Geylang Serai Pasar Malam being supposedly for Ramadan, where you can break the fast, it seems obvious there should be more spaces for eating. Except it wasn’t the case, and in 2018 they had 1000 stalls. 2019’s is 500 to 700 stalls.
Looking at this with hindsight 20-20, it almost seems like Geylang Serai Pasar Malams in the past few years were a disaster. But at least, from 2019, we know that some of the magic of the good ol’ days will retain, if not return in the future.
Sources that probably no one will read except myself
- Pasar Malam article by NLB (Short Article)
- A HISTORY OF THE SINGAPORE PASAR MALAM: A Market Experience in Pre-Modern Singapore (30 page paper, recommended reading)
- The Death of The Pasar Malam: The Counterpoint to Development in the Singapore Story (16 page paper)
- People’s Park Food Centre history by Roots.sg
- Shopping in the 1960s by Biblioasia
- The Big Read: Excuse me, are you a hipster? How consumerism and affluence fuelled the rise of a youth subculture
- Old 1980s & 1990s photos of Geylang Serai Ramadan bazaar show how different it used to be

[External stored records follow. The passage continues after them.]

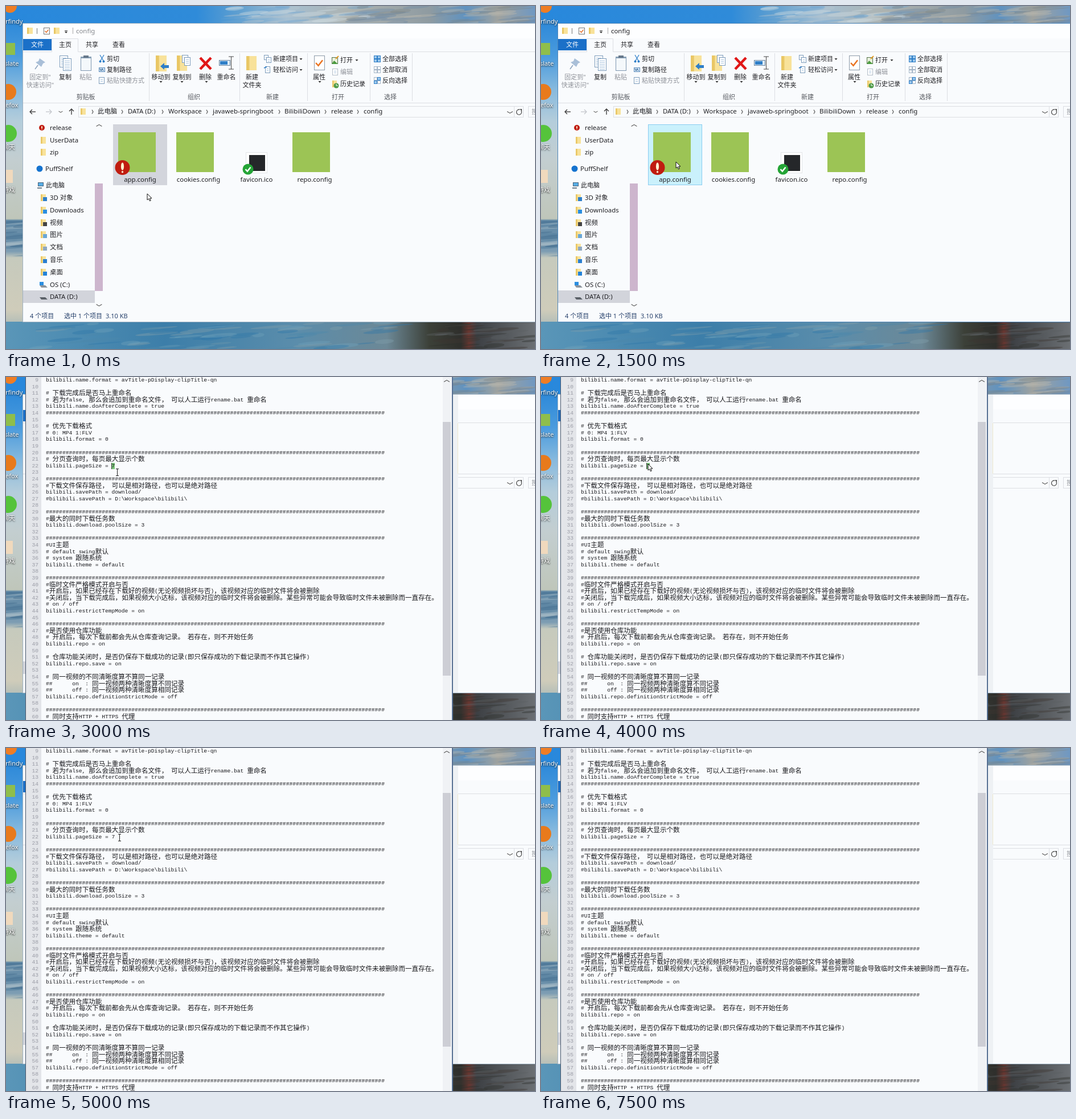
Recreate the animation shown at these times as an HTML page with a canvas. Size 929 by 603 pixels, loop 8000 ms.

```html
<!DOCTYPE html>
<html lang="zh-CN">
<head>
<meta charset="utf-8">
<style>
html, body { margin: 0; width: 100%; height: 100%; overflow: hidden; }
canvas { display: block; }
</style>
</head>
<body>
<canvas id="stage" width="929" height="603"></canvas>
<script>
const c = document.getElementById('stage').getContext('2d');
const UI = '"Noto Sans", "Noto Sans CJK SC", sans-serif';
const MONO = '"Liberation Mono", "Noto Sans CJK SC", monospace';
const INK = '#202024', GREY = '#8f9299', BLUE = '#2f7fc8', LINE = '#dcdee3', PAPER = '#f9fbfd';

// --- basic helpers ---
function box(x, y, w, h, fill, stroke) {
  if (fill) { c.fillStyle = fill; c.fillRect(x, y, w, h); }
  if (stroke) { c.strokeStyle = stroke; c.lineWidth = 1; c.strokeRect(x + .5, y + .5, w - 1, h - 1); }
}
function path(pts, color, width = 1) {
  c.beginPath();
  for (let i = 0; i < pts.length; i += 2) c.lineTo(pts[i], pts[i + 1]);
  c.strokeStyle = color; c.lineWidth = width; c.stroke();
}
function poly(pts, fill) {
  c.beginPath();
  for (let i = 0; i < pts.length; i += 2) c.lineTo(pts[i], pts[i + 1]);
  c.closePath(); c.fillStyle = fill; c.fill();
}
function dot(x, y, r, fill) {
  c.beginPath(); c.arc(x, y, r, 0, 7); c.fillStyle = fill; c.fill();
}
function text(s, x, y, color = INK, size = 11.4, align = 'left') {
  c.font = size + 'px ' + UI; c.textAlign = align; c.fillStyle = color;
  c.fillText(s, x, Math.round(y) + 4);
}
const label = (s, x, y, color = INK) => text(s, x, y, color, 11);
const mid = (s, x, y, color = INK) => text(s, x, y, color, 11, 'center');
function gradient(x, y, w, h, stops) {
  const g = c.createLinearGradient(x, y, w > h ? x + w : x, w > h ? y : y + h);
  stops.forEach(([p, col]) => g.addColorStop(p, col));
  box(x, y, w, h, g);
}

// --- small icons ---
const down = (x, y, col = '#333') => poly([x - 2.5, y - 1, x + 2.5, y - 1, x, y + 2], col);
const tick = (x, y, s, col, w) => path([x - s, y, x - s * .25, y + s * .8, x + s, y - s * .8], col, w);
function angle(x, y, dx, dy, col = '#555') {
  path([x - dx - dy * 3.5, y - dy - dx * 3.5, x + dx, y + dy, x - dx + dy * 3.5, y - dy + dx * 3.5], col, 1.2);
}
function folder(x, y, w, h) {
  y = Math.round(y);
  box(x, y, w, h, '#f8e29a');
  box(x, y, w * .3, h, '#e9c765');
}
function page(x, y, w, h, col = '#7d9cbb') {
  box(x, y, w, h, '#fff', col);
  for (let i = y + 4; i < y + h - 2; i += 3) box(x + 3, i, w - 6, 1, '#a9c4de');
}
function badge(x, y, r) {
  dot(x, y, r, '#c01c10');
  c.beginPath(); c.ellipse(x, y - r * .15, r * .2, r * .52, 0, 0, 7); c.fillStyle = '#fff3d0'; c.fill();
  dot(x, y + r * .6, r * .13, '#fff3d0');
}
function arrowLine(x, y, dx, dy, col) {
  path([x - dx * 5, y - dy * 5, x + dx * 5, y + dy * 5], col, 1.3);
  path([x + dx - dy * 4, y + dy - dx * 4, x + dx * 5, y + dy * 5, x + dx + dy * 4, y + dy + dx * 4], col, 1.3);
}

// --- desktop ---
let seed;
const rnd = () => (seed = seed * 16807 % 2147483647) / 2147483647;
function daubs(x, y, w, h, n, cols) {
  c.save(); c.beginPath(); c.rect(0, y, x < 30 ? 30 : 929, h); c.clip(); c.globalAlpha = .4;
  for (let i = 0; i < n; i++) {
    c.beginPath();
    c.ellipse(x + rnd() * w, y + rnd() * h, 10 + rnd() * 28, 1 + rnd() * 3, -.08, 0, 7);
    c.fillStyle = cols[i % cols.length]; c.fill();
  }
  c.restore();
}
function desktop() {
  seed = 77;
  gradient(0, 0, 929, 31, [[0, '#2888dc'], [.36, '#2f8bd9'], [.44, '#5f9fd0'], [.53, '#a5bfd2'],
    [.65, '#adb3b1'], [.8, '#8f9ba1'], [.87, '#5f92c0'], [.93, '#9fa29f'], [1, '#6f98c2']]);
  daubs(400, 0, 230, 31, 36, ['#cfdbe2', '#6aa3d2', '#b9c6cd']);
  daubs(610, 0, 319, 31, 45, ['#b9b7ad', '#6f8ba5', '#7b8588']);
  gradient(0, 31, 30, 572, [[0, '#2f8ad9'], [.1, '#4a9bdd'], [.2, '#86b9de'], [.3, '#b4cddb'], [.42, '#c3ced0'],
    [.6, '#bfc6ba'], [.605, '#5d86a4'], [.7, '#7d9db3'], [.72, '#c6cabd'], [.88, '#cfccba'], [1, '#7fa2b3']]);
  daubs(0, 378, 30, 62, 16, ['#3d668a', '#a9bcc6', '#4c7898']);
  gradient(0, 555, 929, 48, [[0, '#5a96b8'], [.3, '#3c7ea9'], [.55, '#5b8dab'], [.72, '#6c8896'],
    [.8, '#3c4038'], [.86, '#2f2f2c'], [.875, '#693630'], [.89, '#3d4044'], [1, '#6b6f73']]);
  daubs(50, 555, 650, 48, 70, ['#2f76a8', '#6fa0b9', '#4c87ab', '#7f9fab']);
  daubs(760, 555, 169, 48, 30, ['#2e302c', '#5a5f62', '#3c3530']);

  dot(7, 0, 12, '#ef7d24');
  box(0, 65, 16, 21, '#8fbe4b');
  dot(4, 151, 14, '#e87a1c');
  dot(4, 224, 15, '#55c33b');
  box(0, 288, 12, 23, '#f0d9bd');
  c.shadowColor = '#000'; c.shadowBlur = 3; c.shadowOffsetY = 1;
  [['rfindy', -1, 27], ['slate', -2, 101], ['efox', -1, 174], ['聊天', -6, 248], ['游戏', -6, 323]]
    .forEach(([s, x, y]) => text(s, x, y, '#fff', 11));
  c.shadowColor = 'transparent';
}

// --- file window ---
function ribbonIcons() {
  poly([59, 92, 69, 99, 65, 101, 62, 107, 52, 99, 57, 97], '#a9bfd8');
  path([56, 104, 51, 111], '#8aa2bd', 1.5);
  page(94, 87, 15, 21); page(100, 92, 15, 22);
  box(131, 89, 19, 25, '#f4f8fb', '#7e97b0'); box(131, 89, 19, 3, '#8aa2b8'); box(136, 87, 9, 4, '#66788a');
  path([165, 86, 171, 96], BLUE, 1.3); path([172, 86, 166, 96], BLUE, 1.3);
  dot(165.5, 97.5, 2, BLUE); dot(171.5, 97.5, 2, BLUE);
  box(163, 108, 11, 8, '#cfe2f3', '#5c8cba'); path([165, 110, 167, 114, 169, 110, 171, 114], '#24588c');
  page(163, 125, 10, 12);
  folder(263, 87, 19, 28); poly([271, 106, 278, 100, 278, 104, 286, 104, 286, 109, 278, 109, 278, 112], BLUE);
  folder(300, 87, 18, 27); page(309, 86, 11, 14); page(313, 90, 11, 15);
  path([341, 91, 360, 111], '#e01616', 4.5); path([360, 91, 341, 111], '#e01616', 4.5);
  box(374, 95, 20, 10, '#dcebf8', '#67829c'); box(376, 97, 13, 6, BLUE);
  path([391, 89, 400, 89], '#444'); path([395.5, 89, 395.5, 111], '#444'); path([391, 111, 400, 111], '#444');
  folder(422, 88, 18, 25);
  page(453, 86, 8, 9); page(457, 90, 9, 10);
  page(455, 106, 9, 12); path([453, 109, 458, 107], BLUE, 1.5);
  box(541, 87, 19, 26, '#fff', '#8c9aa8'); tick(550, 100, 6, '#ea7422', 2.5);
  box(572, 90, 11, 12, '#e9f1dd', '#53714a'); poly([572, 102, 576, 96, 583, 102], '#4b9a3f'); path([579, 93, 584, 88], '#e29a27', 2);
  page(573, 110, 10, 12, '#b3bec9');
  folder(573, 131, 8, 12); dot(580, 140, 4.5, '#4f9a49'); path([580, 137, 580, 140, 583, 140], '#fff');
  for (let k = 0; k < 3; k++) for (let i = 0; i < 4; i++) {
    const on = k === 0 || k === 2 && i % 3 !== 0;
    box(646 + i % 2 * 6, 87 + k * 19 + (i >> 1) * 6, 6, 6, on ? '#9cc8ec' : '#fff', on ? BLUE : '#a2b4c6');
  }
}
function ribbon() {
  box(30, 58, 50, 20, '#1b70c8');
  path([30, 80.5, 80.5, 80.5, 80.5, 57.5, 126.5, 57.5, 126.5, 80.5, 929, 80.5], LINE);
  mid('文件', 55, 68, '#fff'); mid('主页', 104, 68); mid('共享', 151, 68); mid('查看', 198, 68);
  [251, 410, 529, 639, 713].forEach(x => box(x, 83, 1, 84, LINE));
  box(30, 170, 899, 1, LINE);
  [['剪贴板', 140], ['组织', 330], ['新建', 468], ['打开', 583], ['选择', 675]]
    .forEach(([s, x]) => mid(s, x, 160, '#55585e'));
  mid('固定到"', 60, 125, GREY); mid('快速访问"', 60, 139, GREY); mid('粘贴', 140, 125, GREY);
  [['复制', 104], ['移动到', 272], ['复制到', 309], ['删除', 350], ['重命名', 387], ['新建', 432], ['属性', 550]]
    .forEach(([s, x]) => mid(s, x, 125));
  mid('文件夹', 432, 139);
  [[272, 133], [309, 133], [352, 133], [551, 133], [518, 93], [518, 112], [616, 95]].forEach(p => down(...p));
  label('剪切', 177, 93); label('复制路径', 177, 112); label('粘贴快捷方式', 177, 131, GREY);
  label('新建项目', 469, 93); label('轻松访问', 469, 112);
  label('打开', 587, 95); label('编辑', 587, 116, GREY); label('历史记录', 587, 137);
  label('全部选择', 661, 93); label('全部取消', 661, 112); label('反向选择', 661, 131);
  ribbonIcons();
}
function addressBar() {
  arrowLine(47, 186, -1, 0, '#333'); arrowLine(75, 186, 1, 0, '#c3c6cb');
  angle(96, 186, 0, 1, '#777'); arrowLine(115, 186, 0, -1, '#333');
  box(127, 176, 782, 20, null, LINE); box(892, 176, 1, 20, LINE);
  folder(131, 180, 9, 11);
  [152, 204, 275, 353, 480, 561, 618].forEach(x => angle(x, 186, 1, 0));
  [['此电脑', 161], ['DATA (D:)', 214], ['Workspace', 285], ['javaweb-springboot', 363],
    ['BilibiliDown', 489], ['release', 571], ['config', 628]].forEach(([s, x]) => text(s, x, 185));
  angle(885, 187, 0, 1.4);
  c.beginPath(); c.arc(901, 186.5, 4.5, -.6, 5); c.strokeStyle = '#555'; c.lineWidth = 1.3; c.stroke();
  poly([902, 181, 906, 181, 906, 185], '#555');
  box(917, 176, 20, 20, null, LINE); label('搜', 923, 186, GREY);
}
function navPane() {
  box(30, 500, 126, 22, '#d2d4db');
  ['release', 'UserData', 'zip'].forEach((s, i) => {
    const y = 214 + i * 21.7;
    i ? folder(61, y - 6, 9, 12) : badge(63, y, 5);
    text(s, 77, y);
  });
  dot(59, 286, 5.5, '#1573cf'); text('PuffShelf', 69, 286);
  box(56, 310, 10, 7, '#58aee6', '#49637a'); box(55, 319, 8, 2, '#6c7c8a'); text('此电脑', 70, 315, INK, 11);
  const marks = [BLUE, '#2a8ee0', '#444', '#6aa7d6', '#8fa8c0', '#2b7fd0', '#2382d8'];
  ['3D 对象', 'Downloads', '视频', '图片', '文档', '音乐', '桌面'].forEach((s, i) => {
    const y = Math.round(337 + i * 21.8);
    folder(61, y - 6, 9, 12); box(65, y - 1, 7, 7, marks[i]); text(s, 77, y);
  });
  [['OS (C:)', 490], ['DATA (D:)', 511]].forEach(([s, y], i) => {
    poly([59, y + 1, 69, y + 1, 73, y + 5, 62, y + 5], i ? '#5b6168' : '#8c949c');
    if (!i) box(59, y - 5, 7, 6, '#2a8ee0');
    text(s, 77, y);
  });
  angle(163.5, 210, 0, -1.4); angle(163.5, 526, 0, 1.4);
  box(156, 312, 14, 189, '#cdb5cd');
}
function files(hot) {
  box(188, 208, 95, 107, hot ? '#caf1fc' : '#d3d5dc', hot ? '#8bcdf0' : null);
  [197, 299, 503].forEach(x => box(x, 222, 66, 70, '#9cc455'));
  badge(204.5, 284, 13);
  box(421, 257, 38, 37, '#fff', '#e3e5e8');
  box(427, 262, 28, 28, '#25272a');
  dot(425, 287, 9.5, '#24a436'); tick(425, 287, 4.5, '#fff', 2.4);
  [['app.config', 235.5], ['cookies.config', 338], ['favicon.ico', 440], ['repo.config', 542]]
    .forEach(([s, x]) => text(s, x, 305, INK, 11.4, 'center'));
}
function explorer(hot, active) {
  box(29, 30, 901, 526, PAPER, active ? '#4f86b8' : '#9fb2c2');
  box(30, 31, 899, 26, '#fdfeff');
  folder(37, 38, 10, 11); box(54, 39, 1, 10, '#777');
  box(66, 38, 11, 12, '#fff', '#777'); tick(71.5, 44, 3, '#e06a26', 1.5);
  folder(84, 38, 10, 11); box(103, 43, 5, 1, '#333'); down(105.5, 46); box(117, 38, 1, 11, '#aaa');
  text('config', 123, 44, active ? INK : '#85888d');
  ribbon(); addressBar(); navPane(); files(hot);
  const note = '#26406b';
  label('4 个项目', 42, 545, note); label('选中 1 个项目', 102, 545, note); label('3.10 KB', 175, 545, note);
}

// --- text editor; "%" stands for a full rule of hashes ---
const LINES = String.raw`bilibili.name.format = avTitle-pDisplay-clipTitle-qn

# 下载完成后是否马上重命名
# 若为false, 那么会追加到重命名文件， 可以人工运行rename.bat 重命名
bilibili.name.doAfterComplete = true
%

# 优先下载格式
# 0: MP4 1:FLV
bilibili.format = 0

%
# 分页查询时，每页最大显示个数
bilibili.pageSize = 7

%
#下载文件保存路径， 可以是相对路径，也可以是绝对路径
bilibili.savePath = download/
#bilibili.savePath = D:\Workspace\bilibili\

%
#最大的同时下载任务数
bilibili.download.poolSize = 3

%
#UI主题
# default swing默认
# system 跟随系统
bilibili.theme = default

%
#临时文件严格模式开启与否
#开启后，如果已经存在下载好的视频(无论视频损坏与否)，该视频对应的临时文件将会被删除
#关闭后，当下载完成后，如果视频大小达标，该视频对应的临时文件将会被删除。某些异常可能会导致临时文件未被删除而一直存在。
# on / off
bilibili.restrictTempMode = on

%
#是否使用仓库功能
# 开启后，每次下载前都会先从仓库查询记录。 若存在，则不开始任务
bilibili.repo = on

# 仓库功能关闭时，是否仍保存下载成功的记录(即只保存成功的下载记录而不作其它操作)
bilibili.repo.save = on

# 同一视频的不同清晰度算不算同一记录
##      on  : 同一视频两种清晰度算不同记录
##      off : 同一视频两种清晰度算相同记录
bilibili.repo.definitionStrictMode = off

%
# 同时支持HTTP + HTTPS 代理`.replace(/%/g, '#'.repeat(103)).split('\n');
const COL = 5.79;

function code(s, x, y) {
  for (const run of s.match(/[\x00-\x7f]+|[^\x00-\x7f]+/g) || []) {
    const wide = run.charCodeAt(0) > 127;
    c.font = (wide ? COL * 2 : COL / .6) + 'px ' + MONO;
    c.fillText(run, x, Math.round(y) + (wide ? 4 : 3));
    x += run.length * COL * (wide ? 2 : 1);
  }
}
function editor(selected) {
  box(785, 31, 9, 524, '#eef1f4'); box(793, 81, 1, 89, '#eee9cf');
  box(34, 0, 751, 603, PAPER);
  box(35, 0, 27, 603, '#e3e5e9');
  box(34, 0, 1, 603, '#45546a'); box(783, 0, 2, 603, '#566f92');
  box(767, 0, 15, 603, '#f0f2f5'); box(767, 79, 14, 446, '#cdced5');
  angle(774, 7, 0, -1.4);
  if (selected) { box(185, 151, 6, 11, '#7ecb7e'); box(185, 151, 1, 11, '#333'); }
  LINES.forEach((s, i) => {
    const y = 5 + i * 11.6;
    c.textAlign = 'right'; c.fillStyle = '#9a9ca6'; code(String(i + 9), 57, y);
    c.textAlign = 'left'; c.fillStyle = '#18181c'; code(s, 70, y);
  });
}

// --- pointers ---
function arrow(x, y) {
  const p = [0, 0, 0, 11, 2.6, 8.8, 4.4, 12.8, 6.2, 12, 4.5, 8.1, 8, 8].map((v, i) => v + (i % 2 ? y : x));
  poly(p, '#fff');
  path([...p, p[0], p[1]], '#111');
}
function beam(x, y) {
  path([x - 2.5, y - 6, x + 2.5, y - 6], '#222');
  path([x, y - 6, x, y + 6], '#222');
  path([x - 2.5, y + 6, x + 2.5, y + 6], '#222');
}
// one pointer position per half second
const POINTER = [[248, 330], [248, 330], [237, 274], [237, 274], [238.5, 275.5], [209.5, 207.5], [195.5, 167.5], [191.5, 160.5],
  [188, 153], [203.5, 165.5], [199.5, 157.5], [438.5, 129.5], [656.5, 12.5], [658.5, 2.5], [635.5, 43.5], null];

function draw(step) {
  desktop();
  explorer(step >= 2, step === 3);
  if (step >= 4) editor(step < 10);
  const p = POINTER[step];
  if (p) (step < 4 || step === 8 ? arrow : beam)(...p);
}

let shown = -1;
function frame() {
  // half a display frame early, so a change never shows late
  const step = Math.floor((performance.now() + 8) % 8000 / 500);
  if (step !== shown) draw(shown = step);
  requestAnimationFrame(frame);
}
frame();
</script>
</body>
</html>
```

A Study on Malaysian Night Market, business perspective
Geylang Serai News:
- Geylang Serai Bazaar: Most stalls to sell traditional Malay goods, food required to meet halal criteria
- Geylang Serai Bazaar: Tradition That Keeps Up With The Times
- Why I’ll always visit the Geylang Serai bazaar, even though it has supposedly lost its ‘Ramadan vibes’
Geylang Serai Costs:
- How Much Does It Cost To Run A Stall At Geylang Serai Bazaar? 2018
- Geylang Serai Bazaar rental soars to record high of $17,000 2017
- Why food at Geylang Serai Bazaar 2018 will get more gimmicky & expensive